For many years children’s literature research in Sweden was governed by the

notion of adaptation. Briefly, this idea, which has also influenced research­

ers in Germany and elsewhere, implies that children’s texts are adapted, or

adjusted, to what writers and educators believe to be the needs, interests,

experience or perception of young readers. In Sweden Gote Klingberg has

proposed a whole system of different adaptation types according to subject

matter, form, style and medium.1 In his latest works he suggests other terms

that probably better describe the various phenomena he previously catego­

rized as adaptation.2 One of these terms is purification, which means that a

children’s text is purged of whatever does not suit the taste, ideology, mor­

als or religion of an adult mediator.3 Purification is the most common form

of interference in children’s books. My favorite example is a passage in

the Russian edition of Selma Lagerlof’s The Wonderful Adventure o f Nils

(1906-07), in which the parents go to the market, while in the original they

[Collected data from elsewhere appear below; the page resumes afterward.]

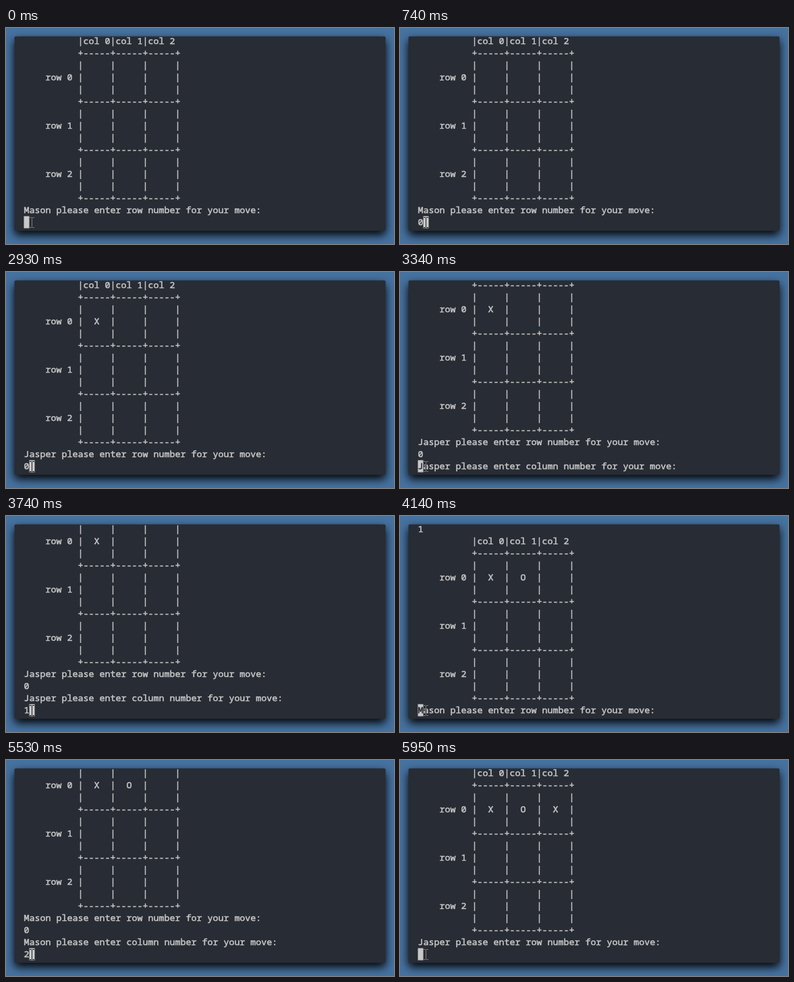
These frames come from a looping animation (575 px wide and 322 px high, 6.15 s). An HTML page with a canvas:

```html
<!DOCTYPE html>
<html lang="en">
<head>
<meta charset="utf-8">
<title>Tic-tac-toe in a terminal</title>
<style>
  html, body { margin: 0; width: 100%; height: 100%; overflow: hidden; background: #4672a0; }
  canvas { display: block; }
</style>
</head>
<body>
<canvas width="575" height="322"></canvas>
<script>
const LOOP = 6150, ROWS = 16, LINE = 18, CHAR = 8, LEFT = 26.5, TOP = 10.5, BASELINE = 13.5;
const INK = '#c8c8c8', PAPER = '#282c34';
const ctx = document.querySelector('canvas').getContext('2d');

const cells = Array.from({ length: 3 }, () => [' ', ' ', ' ']);
const log = [], screens = [];

const snap = (time, cursor) => screens.push({ time, cursor, lines: log.slice(-ROWS) });

function printBoard() {
  const pad = ' '.repeat(10);
  const border = pad + '+-----+-----+-----+';
  const gap = pad + '|     |     |     |';
  log.push(pad + '|col 0|col 1|col 2', border);
  cells.forEach((row, i) => {
    const marks = row.map(mark => `  ${mark}  |`).join('');
    log.push(gap, `    row ${i} |${marks}`, gap, border);
  });
}

// The prompt appears at `shown`, its line break at `ready`, the answer at `typed`.
function ask(name, what, shown, ready, typed, answer) {
  log.push(`${name} please enter ${what} number for your move:`);
  if (shown < ready) snap(shown, 0);
  log.push('');
  snap(ready, 0);
  if (typed === undefined) return;
  log[log.length - 1] = String(answer);
  snap(typed, 1);
}

function place(mark, row, col) {
  cells[row][col] = mark;
  printBoard();
}

const first = 'Mason', second = 'Jasper';
printBoard();
ask(first, 'row', 0, 0, 740, 0);
ask(first, 'column', 1140, 1140, 1540, 0);
place('X', 0, 0);
ask(second, 'row', 2000, 2000, 2930, 0);
ask(second, 'column', 3340, 3410, 3740, 1);
place('O', 0, 1);
ask(first, 'row', 4140, 4210, 4870, 0);
ask(first, 'column', 5140, 5140, 5530, 2);
place('X', 0, 2);
ask(second, 'row', 5880, 5950);

function drawWindow() {
  ctx.clearRect(0, 0, 575, 322);
  ctx.beginPath();
  ctx.roundRect(12.5, 12.5, 550, 290, 2);
  ctx.shadowColor = '#000';
  ctx.shadowBlur = 14;
  ctx.shadowOffsetY = 6;
  ctx.fillStyle = PAPER;
  ctx.fill();
  ctx.shadowColor = 'transparent';
  ctx.clip();
}

// A thin outline gives the text its medium weight.
function write(text, x, y, color) {
  ctx.fillStyle = ctx.strokeStyle = color;
  ctx.fillText(text, x, y + BASELINE);
  ctx.strokeText(text, x, y + BASELINE);
}

function drawPointer() {
  ctx.globalCompositeOperation = 'difference';
  ctx.fillStyle = '#a8a8a8';
  ctx.fillRect(38, 283, 1, 14);
  for (const y of [282, 297]) {
    ctx.fillRect(35, y, 3, 1);
    ctx.fillRect(39, y, 3, 1);
  }
}

function draw({ lines, cursor }) {
  ctx.save();
  drawWindow();
  ctx.font = '13.333px "Noto Sans Mono", "DejaVu Sans Mono", monospace';
  ctx.lineWidth = 0.5;
  ctx.lineJoin = 'round';
  lines.forEach((line, i) => write(line, LEFT, TOP + i * LINE, INK));

  const x = LEFT + cursor * CHAR, y = TOP + (ROWS - 1) * LINE;
  ctx.fillStyle = INK;
  ctx.fillRect(x, y, CHAR, LINE);
  write(lines[ROWS - 1][cursor] || '', x, y, PAPER);
  drawPointer();
  ctx.restore();
}

function frame() {
  const time = performance.now() % LOOP;
  draw(screens.filter(s => s.time <= time).pop());
  requestAnimationFrame(frame);
}
frame();
</script>
</body>
</html>
```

are going to church. In the atheistic Soviet Union, a church could not be men­

tioned at all in a children’s book. Some contemporary Swedish children’s

books have been subjected to purification because of the strict American

attitude to nakedness. The latest such example is Pija Lindenbaum’s Else-

Marie and Her Seven Little Daddies (1990).